| REQUIREMENT |
The answer must be a word-for-word copy of the records below, with every picture left out.

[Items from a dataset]
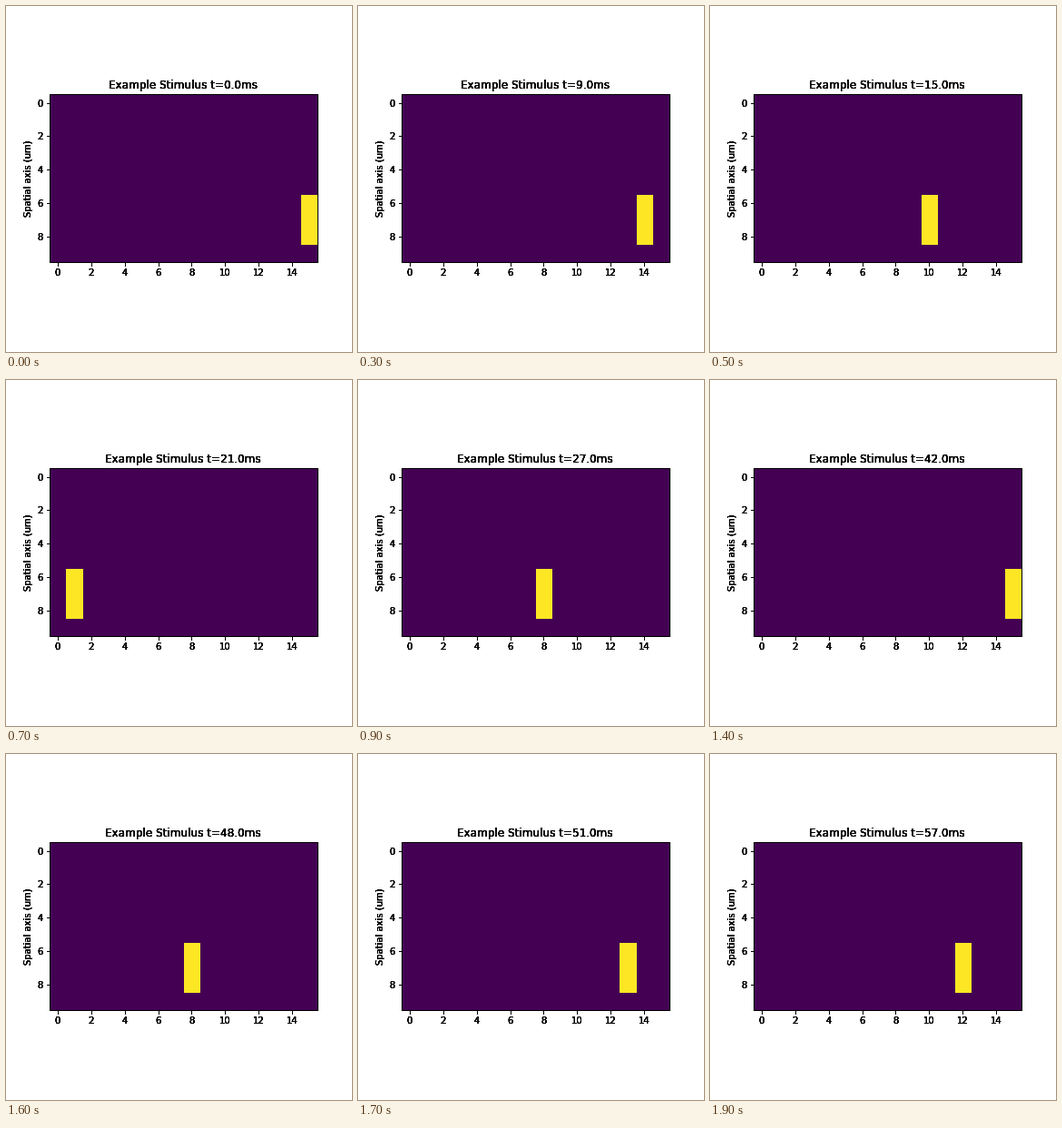
Animation, 381 px wide and 381 px high, one loop 2000 ms. Source, as a matplotlib script:

```python
import numpy as np
import matplotlib.pyplot as plt
from matplotlib.animation import FuncAnimation

SIZE, DPI = 381, 72
FRAMES, INTERVAL = 20, 100
ROWS, COLS = 10, 16
STEP_MS = 3.0
FREQ = 0.12           # cycles per ms
CENTER, SWING = 8, 6.9
LAYERS = 6            # stacked axes give the crisp, heavy ink

plt.rcParams.update({
    "font.family": "DejaVu Sans",
    "font.size": 10,
    "axes.titlesize": 12,
    "figure.subplot.bottom": 0.125,
})


def stimulus(t):
    """Bar that oscillates sideways, snapped to the grid."""
    grid = np.zeros((ROWS, COLS))
    col = int(round(CENTER + SWING * np.cos(2 * np.pi * FREQ * t)))
    grid[6:9, col] = 1
    return grid


def add_layer(fig):
    ax = fig.add_subplot(111, label=f"layer{len(fig.axes)}")
    ax.patch.set_visible(False)
    ax.set(xlim=(-0.5, COLS - 0.5), ylim=(ROWS - 0.5, -0.5), aspect="equal",
           xticks=range(0, COLS, 2), yticks=range(0, ROWS, 2),
           ylabel="Spatial axis (um)")
    return ax


fig = plt.figure(figsize=(SIZE / DPI, SIZE / DPI), dpi=DPI, facecolor="white")
layers = [add_layer(fig) for _ in range(LAYERS)]
image = layers[0].imshow(stimulus(0), cmap="viridis", vmin=0, vmax=1,
                         interpolation="nearest")


def update(i):
    t = i * STEP_MS
    image.set_data(stimulus(t))
    for ax in layers:
        ax.set_title(f"Example Stimulus t={t:.1f}ms")
    return [image]


anim = FuncAnimation(fig, update, frames=FRAMES, interval=INTERVAL,
                     init_func=lambda: update(0), repeat=True, repeat_delay=0)
plt.show()
```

| RESPONSE TO THIS TASK |
Animation, 381 px wide and 381 px high, one loop 2000 ms. Source, as a matplotlib script:

```python
import numpy as np
import matplotlib.pyplot as plt
from matplotlib.animation import FuncAnimation

SIZE, DPI = 381, 72
FRAMES, INTERVAL = 20, 100
ROWS, COLS = 10, 16
STEP_MS = 3.0
FREQ = 0.12           # cycles per ms
CENTER, SWING = 8, 6.9
LAYERS = 6            # stacked axes give the crisp, heavy ink

plt.rcParams.update({
    "font.family": "DejaVu Sans",
    "font.size": 10,
    "axes.titlesize": 12,
    "figure.subplot.bottom": 0.125,
})


def stimulus(t):
    """Bar that oscillates sideways, snapped to the grid."""
    grid = np.zeros((ROWS, COLS))
    col = int(round(CENTER + SWING * np.cos(2 * np.pi * FREQ * t)))
    grid[6:9, col] = 1
    return grid


def add_layer(fig):
    ax = fig.add_subplot(111, label=f"layer{len(fig.axes)}")
    ax.patch.set_visible(False)
    ax.set(xlim=(-0.5, COLS - 0.5), ylim=(ROWS - 0.5, -0.5), aspect="equal",
           xticks=range(0, COLS, 2), yticks=range(0, ROWS, 2),
           ylabel="Spatial axis (um)")
    return ax


fig = plt.figure(figsize=(SIZE / DPI, SIZE / DPI), dpi=DPI, facecolor="white")
layers = [add_layer(fig) for _ in range(LAYERS)]
image = layers[0].imshow(stimulus(0), cmap="viridis", vmin=0, vmax=1,
                         interpolation="nearest")


def update(i):
    t = i * STEP_MS
    image.set_data(stimulus(t))
    for ax in layers:
        ax.set_title(f"Example Stimulus t={t:.1f}ms")
    return [image]


anim = FuncAnimation(fig, update, frames=FRAMES, interval=INTERVAL,
                     init_func=lambda: update(0), repeat=True, repeat_delay=0)
plt.show()
```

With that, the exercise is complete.